-- RECORDS SHOWN follows --

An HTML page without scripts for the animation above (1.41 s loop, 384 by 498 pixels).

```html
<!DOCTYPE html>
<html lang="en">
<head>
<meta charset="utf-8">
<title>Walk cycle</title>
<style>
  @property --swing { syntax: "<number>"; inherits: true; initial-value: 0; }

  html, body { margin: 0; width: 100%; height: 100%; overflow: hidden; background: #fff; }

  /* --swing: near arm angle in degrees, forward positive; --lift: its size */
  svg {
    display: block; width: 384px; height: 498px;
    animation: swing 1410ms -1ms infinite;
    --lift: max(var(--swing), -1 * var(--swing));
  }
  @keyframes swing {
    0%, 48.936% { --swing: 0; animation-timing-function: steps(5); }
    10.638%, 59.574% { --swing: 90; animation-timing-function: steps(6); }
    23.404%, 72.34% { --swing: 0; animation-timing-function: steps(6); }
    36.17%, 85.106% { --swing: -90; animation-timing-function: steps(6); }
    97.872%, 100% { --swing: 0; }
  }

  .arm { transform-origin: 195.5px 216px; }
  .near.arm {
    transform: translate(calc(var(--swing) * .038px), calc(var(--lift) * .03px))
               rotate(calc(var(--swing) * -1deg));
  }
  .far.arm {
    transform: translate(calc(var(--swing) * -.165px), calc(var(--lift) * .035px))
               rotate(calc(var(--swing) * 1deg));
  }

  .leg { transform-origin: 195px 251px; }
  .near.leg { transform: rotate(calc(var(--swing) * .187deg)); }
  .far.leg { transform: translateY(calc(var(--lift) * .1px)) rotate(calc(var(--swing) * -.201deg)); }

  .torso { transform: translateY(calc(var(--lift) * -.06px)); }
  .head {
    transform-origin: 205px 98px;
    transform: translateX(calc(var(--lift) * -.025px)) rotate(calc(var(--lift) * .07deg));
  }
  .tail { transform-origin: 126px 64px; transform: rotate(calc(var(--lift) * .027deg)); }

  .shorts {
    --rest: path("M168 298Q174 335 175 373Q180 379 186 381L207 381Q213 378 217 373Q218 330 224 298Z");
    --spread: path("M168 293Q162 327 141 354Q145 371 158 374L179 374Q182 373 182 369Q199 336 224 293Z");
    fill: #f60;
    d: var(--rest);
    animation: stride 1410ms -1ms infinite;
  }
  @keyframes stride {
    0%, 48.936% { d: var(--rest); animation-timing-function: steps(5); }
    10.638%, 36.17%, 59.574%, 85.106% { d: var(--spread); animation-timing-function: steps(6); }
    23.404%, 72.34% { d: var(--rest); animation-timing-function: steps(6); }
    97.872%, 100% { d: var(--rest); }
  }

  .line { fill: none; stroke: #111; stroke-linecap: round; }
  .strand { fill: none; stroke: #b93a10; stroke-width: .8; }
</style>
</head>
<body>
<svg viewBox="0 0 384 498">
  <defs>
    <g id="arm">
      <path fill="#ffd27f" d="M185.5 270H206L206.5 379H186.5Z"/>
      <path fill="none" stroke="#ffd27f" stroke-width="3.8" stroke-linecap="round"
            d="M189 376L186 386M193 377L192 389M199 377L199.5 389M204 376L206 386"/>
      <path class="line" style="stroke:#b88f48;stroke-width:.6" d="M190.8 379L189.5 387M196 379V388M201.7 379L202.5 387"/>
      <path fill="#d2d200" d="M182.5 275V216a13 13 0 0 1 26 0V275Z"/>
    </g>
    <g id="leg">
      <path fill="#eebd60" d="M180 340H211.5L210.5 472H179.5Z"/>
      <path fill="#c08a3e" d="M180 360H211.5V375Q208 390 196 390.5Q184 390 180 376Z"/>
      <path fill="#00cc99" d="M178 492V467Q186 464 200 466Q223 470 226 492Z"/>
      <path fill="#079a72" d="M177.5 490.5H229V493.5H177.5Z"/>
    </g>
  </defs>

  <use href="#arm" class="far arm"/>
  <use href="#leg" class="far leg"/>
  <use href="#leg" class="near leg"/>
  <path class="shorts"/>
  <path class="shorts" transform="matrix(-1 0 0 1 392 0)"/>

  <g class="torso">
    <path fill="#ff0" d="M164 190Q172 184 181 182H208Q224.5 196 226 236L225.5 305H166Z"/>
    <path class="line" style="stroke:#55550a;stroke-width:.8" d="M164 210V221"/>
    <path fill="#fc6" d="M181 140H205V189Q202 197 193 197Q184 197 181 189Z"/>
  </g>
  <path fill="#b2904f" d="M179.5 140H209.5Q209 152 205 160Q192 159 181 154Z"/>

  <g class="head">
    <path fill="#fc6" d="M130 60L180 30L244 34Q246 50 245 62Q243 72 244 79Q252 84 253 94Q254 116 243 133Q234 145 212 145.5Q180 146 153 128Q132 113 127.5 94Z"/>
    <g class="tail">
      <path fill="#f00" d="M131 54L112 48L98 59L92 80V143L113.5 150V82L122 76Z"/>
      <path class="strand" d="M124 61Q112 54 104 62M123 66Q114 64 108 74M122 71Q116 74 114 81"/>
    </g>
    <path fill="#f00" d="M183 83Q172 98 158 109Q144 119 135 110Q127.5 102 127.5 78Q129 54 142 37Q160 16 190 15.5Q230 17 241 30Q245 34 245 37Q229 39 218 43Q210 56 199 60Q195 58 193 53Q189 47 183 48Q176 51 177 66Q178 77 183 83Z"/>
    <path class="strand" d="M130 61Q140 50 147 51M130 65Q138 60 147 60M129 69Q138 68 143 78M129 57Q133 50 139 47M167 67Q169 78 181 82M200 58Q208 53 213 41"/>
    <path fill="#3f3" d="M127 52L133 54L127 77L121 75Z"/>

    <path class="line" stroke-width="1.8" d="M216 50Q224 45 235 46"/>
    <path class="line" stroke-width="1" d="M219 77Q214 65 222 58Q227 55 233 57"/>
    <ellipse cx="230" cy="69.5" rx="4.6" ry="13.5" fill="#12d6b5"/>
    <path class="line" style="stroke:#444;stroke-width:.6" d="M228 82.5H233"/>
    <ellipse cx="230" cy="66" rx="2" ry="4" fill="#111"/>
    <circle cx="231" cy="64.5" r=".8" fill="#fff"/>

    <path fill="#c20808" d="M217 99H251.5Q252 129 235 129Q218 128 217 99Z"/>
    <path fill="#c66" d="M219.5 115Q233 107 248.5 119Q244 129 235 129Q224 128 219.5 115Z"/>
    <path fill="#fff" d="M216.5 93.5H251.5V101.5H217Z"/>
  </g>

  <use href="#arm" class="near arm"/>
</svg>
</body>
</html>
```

-- RECORDS SHOWN concluded --
-- RECORDS SHOWN follows --

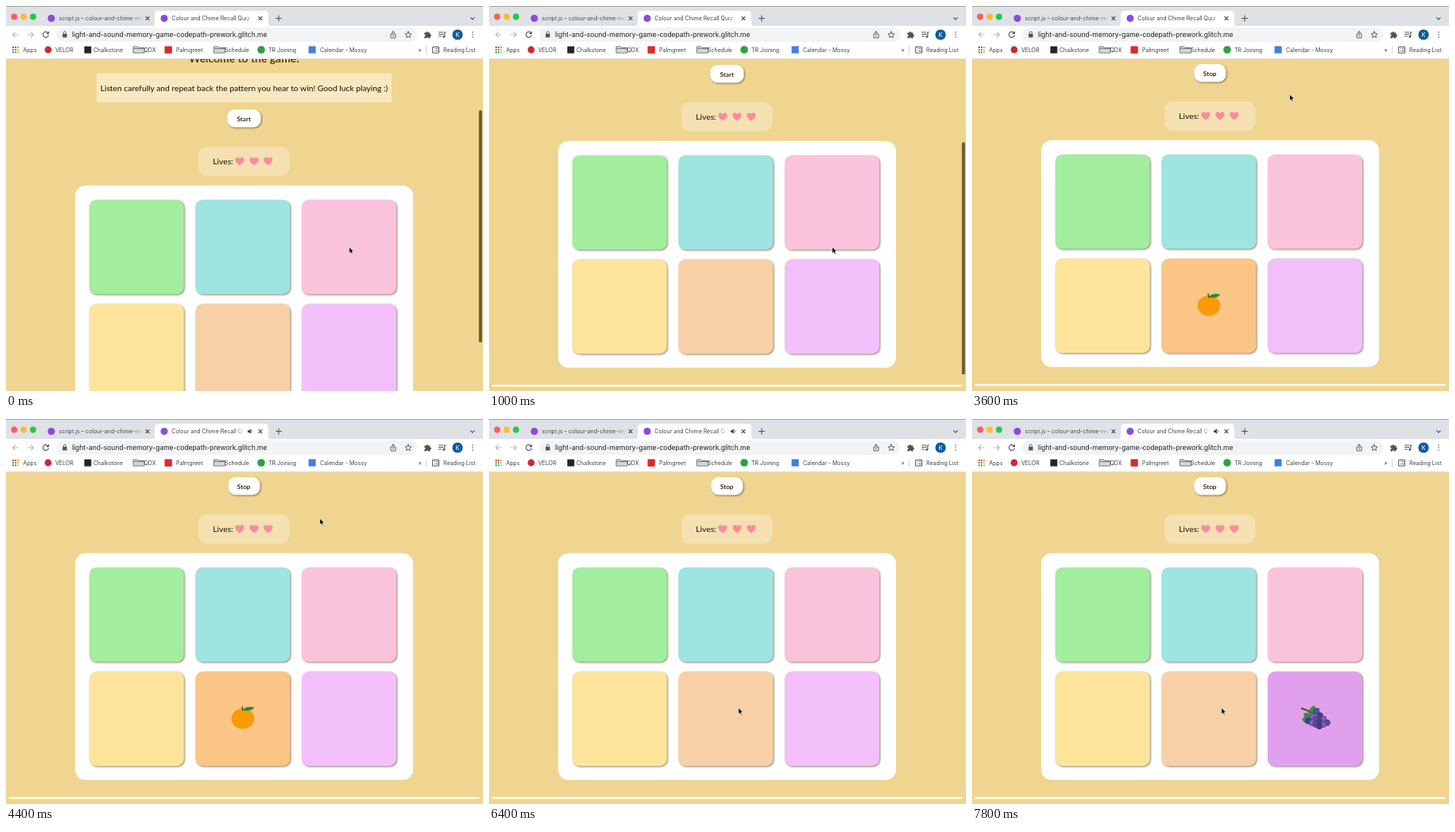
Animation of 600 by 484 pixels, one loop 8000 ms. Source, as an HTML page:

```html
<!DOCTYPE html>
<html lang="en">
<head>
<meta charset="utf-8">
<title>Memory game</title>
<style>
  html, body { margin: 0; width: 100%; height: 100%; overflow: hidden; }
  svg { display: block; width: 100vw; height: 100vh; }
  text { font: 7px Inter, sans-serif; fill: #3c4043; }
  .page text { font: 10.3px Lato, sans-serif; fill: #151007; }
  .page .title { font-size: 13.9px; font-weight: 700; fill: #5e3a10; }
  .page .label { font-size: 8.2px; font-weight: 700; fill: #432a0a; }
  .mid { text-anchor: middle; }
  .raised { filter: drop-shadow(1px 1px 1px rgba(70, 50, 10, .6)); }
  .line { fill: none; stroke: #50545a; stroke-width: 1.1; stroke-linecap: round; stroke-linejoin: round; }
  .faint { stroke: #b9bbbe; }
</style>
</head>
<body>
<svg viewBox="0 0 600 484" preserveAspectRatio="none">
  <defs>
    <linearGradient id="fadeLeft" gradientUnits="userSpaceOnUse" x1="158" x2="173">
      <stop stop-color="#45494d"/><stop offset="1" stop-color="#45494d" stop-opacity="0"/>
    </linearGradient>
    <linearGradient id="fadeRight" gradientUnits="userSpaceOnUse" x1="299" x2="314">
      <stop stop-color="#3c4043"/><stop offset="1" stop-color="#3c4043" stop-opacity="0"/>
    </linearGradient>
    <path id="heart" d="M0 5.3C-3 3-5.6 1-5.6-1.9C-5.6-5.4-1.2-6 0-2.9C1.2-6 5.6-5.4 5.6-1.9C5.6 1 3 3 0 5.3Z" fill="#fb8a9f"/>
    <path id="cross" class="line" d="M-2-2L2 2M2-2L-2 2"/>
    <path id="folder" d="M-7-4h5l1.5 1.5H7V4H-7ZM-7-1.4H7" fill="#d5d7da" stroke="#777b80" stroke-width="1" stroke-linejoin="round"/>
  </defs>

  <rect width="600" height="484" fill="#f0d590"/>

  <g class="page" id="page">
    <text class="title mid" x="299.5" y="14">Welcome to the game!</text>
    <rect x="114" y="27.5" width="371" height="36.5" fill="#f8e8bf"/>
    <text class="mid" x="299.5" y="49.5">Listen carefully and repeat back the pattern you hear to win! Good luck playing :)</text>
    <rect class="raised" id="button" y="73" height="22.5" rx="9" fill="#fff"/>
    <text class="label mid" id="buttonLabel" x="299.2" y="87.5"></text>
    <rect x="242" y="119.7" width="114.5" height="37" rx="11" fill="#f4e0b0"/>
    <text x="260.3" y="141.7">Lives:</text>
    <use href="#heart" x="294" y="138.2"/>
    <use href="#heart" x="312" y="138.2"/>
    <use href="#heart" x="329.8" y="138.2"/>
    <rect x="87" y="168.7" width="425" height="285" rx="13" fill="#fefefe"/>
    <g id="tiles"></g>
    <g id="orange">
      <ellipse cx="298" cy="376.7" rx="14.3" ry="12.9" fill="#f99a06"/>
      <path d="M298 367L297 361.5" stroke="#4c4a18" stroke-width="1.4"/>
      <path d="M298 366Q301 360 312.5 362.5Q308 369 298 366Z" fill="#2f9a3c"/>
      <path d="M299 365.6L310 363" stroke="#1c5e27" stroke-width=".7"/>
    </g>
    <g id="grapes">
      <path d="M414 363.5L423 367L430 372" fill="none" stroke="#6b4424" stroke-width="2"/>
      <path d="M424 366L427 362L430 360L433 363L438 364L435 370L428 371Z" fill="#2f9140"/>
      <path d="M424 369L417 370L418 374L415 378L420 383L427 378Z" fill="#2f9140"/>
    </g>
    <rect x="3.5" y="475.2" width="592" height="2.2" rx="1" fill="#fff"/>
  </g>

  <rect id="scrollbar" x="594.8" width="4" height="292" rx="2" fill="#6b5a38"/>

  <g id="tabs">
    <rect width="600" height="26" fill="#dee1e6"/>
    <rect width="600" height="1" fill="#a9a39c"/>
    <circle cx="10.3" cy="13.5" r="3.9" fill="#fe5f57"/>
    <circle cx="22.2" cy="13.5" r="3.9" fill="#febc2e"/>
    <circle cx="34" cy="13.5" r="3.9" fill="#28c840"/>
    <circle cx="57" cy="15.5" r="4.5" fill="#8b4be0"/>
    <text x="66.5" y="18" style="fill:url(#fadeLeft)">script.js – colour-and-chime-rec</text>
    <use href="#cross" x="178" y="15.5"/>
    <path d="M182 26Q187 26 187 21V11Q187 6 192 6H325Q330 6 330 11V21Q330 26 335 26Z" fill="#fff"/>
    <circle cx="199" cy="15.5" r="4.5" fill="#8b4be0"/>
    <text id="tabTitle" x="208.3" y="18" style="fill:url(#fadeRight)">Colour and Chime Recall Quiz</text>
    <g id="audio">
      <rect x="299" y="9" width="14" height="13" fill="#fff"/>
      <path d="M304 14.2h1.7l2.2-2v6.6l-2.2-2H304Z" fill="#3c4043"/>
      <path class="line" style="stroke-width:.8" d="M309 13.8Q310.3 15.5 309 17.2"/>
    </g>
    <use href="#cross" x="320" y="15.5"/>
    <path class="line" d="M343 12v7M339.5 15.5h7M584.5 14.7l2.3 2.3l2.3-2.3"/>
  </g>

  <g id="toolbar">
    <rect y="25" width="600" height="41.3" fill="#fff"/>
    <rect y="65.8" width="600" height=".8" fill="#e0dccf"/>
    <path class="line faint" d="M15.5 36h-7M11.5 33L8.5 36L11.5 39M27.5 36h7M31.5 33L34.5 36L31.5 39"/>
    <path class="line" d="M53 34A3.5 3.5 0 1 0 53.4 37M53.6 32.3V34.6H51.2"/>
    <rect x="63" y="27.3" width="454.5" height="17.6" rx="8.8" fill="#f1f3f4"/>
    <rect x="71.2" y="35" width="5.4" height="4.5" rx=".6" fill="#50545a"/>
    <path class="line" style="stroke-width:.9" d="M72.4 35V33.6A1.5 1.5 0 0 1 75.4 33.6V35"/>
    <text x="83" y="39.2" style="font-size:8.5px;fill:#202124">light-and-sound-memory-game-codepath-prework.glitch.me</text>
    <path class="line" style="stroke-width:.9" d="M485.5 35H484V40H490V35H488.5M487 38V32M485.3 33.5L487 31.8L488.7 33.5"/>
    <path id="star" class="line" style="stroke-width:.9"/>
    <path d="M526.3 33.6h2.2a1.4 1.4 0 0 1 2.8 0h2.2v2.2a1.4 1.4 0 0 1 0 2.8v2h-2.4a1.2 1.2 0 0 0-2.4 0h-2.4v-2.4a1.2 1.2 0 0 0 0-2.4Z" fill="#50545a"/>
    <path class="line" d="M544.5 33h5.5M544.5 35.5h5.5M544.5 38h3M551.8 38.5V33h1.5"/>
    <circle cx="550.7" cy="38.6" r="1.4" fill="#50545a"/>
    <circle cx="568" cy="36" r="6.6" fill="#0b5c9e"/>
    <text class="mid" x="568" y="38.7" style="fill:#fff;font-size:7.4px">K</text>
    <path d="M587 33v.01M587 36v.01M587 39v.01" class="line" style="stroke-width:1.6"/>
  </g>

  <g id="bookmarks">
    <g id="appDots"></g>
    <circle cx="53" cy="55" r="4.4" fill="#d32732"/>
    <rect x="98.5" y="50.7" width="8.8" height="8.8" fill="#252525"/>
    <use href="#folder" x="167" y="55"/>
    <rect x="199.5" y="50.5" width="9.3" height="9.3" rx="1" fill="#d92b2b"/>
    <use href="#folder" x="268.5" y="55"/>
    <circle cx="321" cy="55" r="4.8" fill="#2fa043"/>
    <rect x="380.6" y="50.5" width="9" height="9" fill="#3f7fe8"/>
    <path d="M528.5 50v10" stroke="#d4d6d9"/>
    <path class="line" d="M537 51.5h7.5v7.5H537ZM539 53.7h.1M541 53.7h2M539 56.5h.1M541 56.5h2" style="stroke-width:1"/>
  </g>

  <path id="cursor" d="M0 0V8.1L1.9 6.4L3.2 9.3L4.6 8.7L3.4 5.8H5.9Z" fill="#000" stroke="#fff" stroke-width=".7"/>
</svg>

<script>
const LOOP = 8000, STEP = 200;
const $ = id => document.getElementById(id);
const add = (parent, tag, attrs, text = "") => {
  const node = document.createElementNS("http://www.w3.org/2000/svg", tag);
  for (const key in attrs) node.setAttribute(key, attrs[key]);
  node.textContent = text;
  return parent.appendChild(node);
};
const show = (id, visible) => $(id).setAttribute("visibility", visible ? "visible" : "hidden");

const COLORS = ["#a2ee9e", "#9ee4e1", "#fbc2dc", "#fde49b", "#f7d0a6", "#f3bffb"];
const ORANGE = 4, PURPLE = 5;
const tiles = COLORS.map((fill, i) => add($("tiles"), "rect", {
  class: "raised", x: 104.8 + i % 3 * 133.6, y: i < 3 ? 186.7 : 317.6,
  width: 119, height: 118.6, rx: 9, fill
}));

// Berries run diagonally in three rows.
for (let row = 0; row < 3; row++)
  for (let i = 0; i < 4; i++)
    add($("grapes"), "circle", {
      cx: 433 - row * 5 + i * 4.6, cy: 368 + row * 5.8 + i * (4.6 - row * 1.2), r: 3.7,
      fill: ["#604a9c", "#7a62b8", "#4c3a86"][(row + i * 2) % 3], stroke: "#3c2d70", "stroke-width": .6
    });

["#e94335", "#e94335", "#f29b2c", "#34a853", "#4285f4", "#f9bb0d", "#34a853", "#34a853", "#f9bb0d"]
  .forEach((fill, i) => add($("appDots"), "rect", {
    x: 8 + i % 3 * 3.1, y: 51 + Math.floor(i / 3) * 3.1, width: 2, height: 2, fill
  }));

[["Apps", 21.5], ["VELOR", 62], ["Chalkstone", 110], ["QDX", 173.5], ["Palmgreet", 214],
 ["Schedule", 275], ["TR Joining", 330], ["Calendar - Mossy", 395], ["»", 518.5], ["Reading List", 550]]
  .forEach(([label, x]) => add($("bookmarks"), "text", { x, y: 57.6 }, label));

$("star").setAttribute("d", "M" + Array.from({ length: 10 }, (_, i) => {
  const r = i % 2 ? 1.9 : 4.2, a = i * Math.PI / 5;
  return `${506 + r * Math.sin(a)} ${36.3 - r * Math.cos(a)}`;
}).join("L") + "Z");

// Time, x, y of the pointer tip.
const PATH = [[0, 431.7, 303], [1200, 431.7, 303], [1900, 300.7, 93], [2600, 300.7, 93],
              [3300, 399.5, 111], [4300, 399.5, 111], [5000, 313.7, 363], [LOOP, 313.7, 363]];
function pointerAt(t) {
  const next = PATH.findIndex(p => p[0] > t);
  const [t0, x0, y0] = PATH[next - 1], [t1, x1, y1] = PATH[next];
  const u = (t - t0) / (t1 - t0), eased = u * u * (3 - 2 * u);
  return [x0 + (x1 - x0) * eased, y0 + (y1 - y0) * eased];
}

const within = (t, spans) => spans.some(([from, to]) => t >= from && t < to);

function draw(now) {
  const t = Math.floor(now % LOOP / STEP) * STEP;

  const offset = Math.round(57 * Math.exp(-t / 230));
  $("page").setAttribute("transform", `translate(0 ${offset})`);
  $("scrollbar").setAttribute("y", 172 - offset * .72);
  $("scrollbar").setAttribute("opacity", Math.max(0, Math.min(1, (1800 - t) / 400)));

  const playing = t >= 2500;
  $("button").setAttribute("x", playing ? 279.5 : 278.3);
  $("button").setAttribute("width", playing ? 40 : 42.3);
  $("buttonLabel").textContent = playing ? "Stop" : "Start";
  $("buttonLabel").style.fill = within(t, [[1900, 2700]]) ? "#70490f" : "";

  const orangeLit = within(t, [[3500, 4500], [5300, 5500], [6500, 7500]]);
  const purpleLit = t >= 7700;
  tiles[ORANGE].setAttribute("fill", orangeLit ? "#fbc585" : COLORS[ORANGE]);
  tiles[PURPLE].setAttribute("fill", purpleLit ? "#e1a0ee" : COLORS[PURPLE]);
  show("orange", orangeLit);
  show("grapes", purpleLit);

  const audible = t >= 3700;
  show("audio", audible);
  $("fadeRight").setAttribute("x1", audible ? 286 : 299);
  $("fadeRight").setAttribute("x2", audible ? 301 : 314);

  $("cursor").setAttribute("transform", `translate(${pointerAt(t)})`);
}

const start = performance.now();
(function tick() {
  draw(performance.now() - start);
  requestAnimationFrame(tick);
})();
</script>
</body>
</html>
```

-- RECORDS SHOWN concluded --

WHAT IS EXPECTED: Copy every line from the data that includes the string "calc".

TASK ANSWER:
    transform: translate(calc(var(--swing) * .038px), calc(var(--lift) * .03px))
               rotate(calc(var(--swing) * -1deg));
    transform: translate(calc(var(--swing) * -.165px), calc(var(--lift) * .035px))
               rotate(calc(var(--swing) * 1deg));
  .near.leg { transform: rotate(calc(var(--swing) * .187deg)); }
  .far.leg { transform: translateY(calc(var(--lift) * .1px)) rotate(calc(var(--swing) * -.201deg)); }
  .torso { transform: translateY(calc(var(--lift) * -.06px)); }
    transform: translateX(calc(var(--lift) * -.025px)) rotate(calc(var(--lift) * .07deg));
  .tail { transform-origin: 126px 64px; transform: rotate(calc(var(--lift) * .027deg)); }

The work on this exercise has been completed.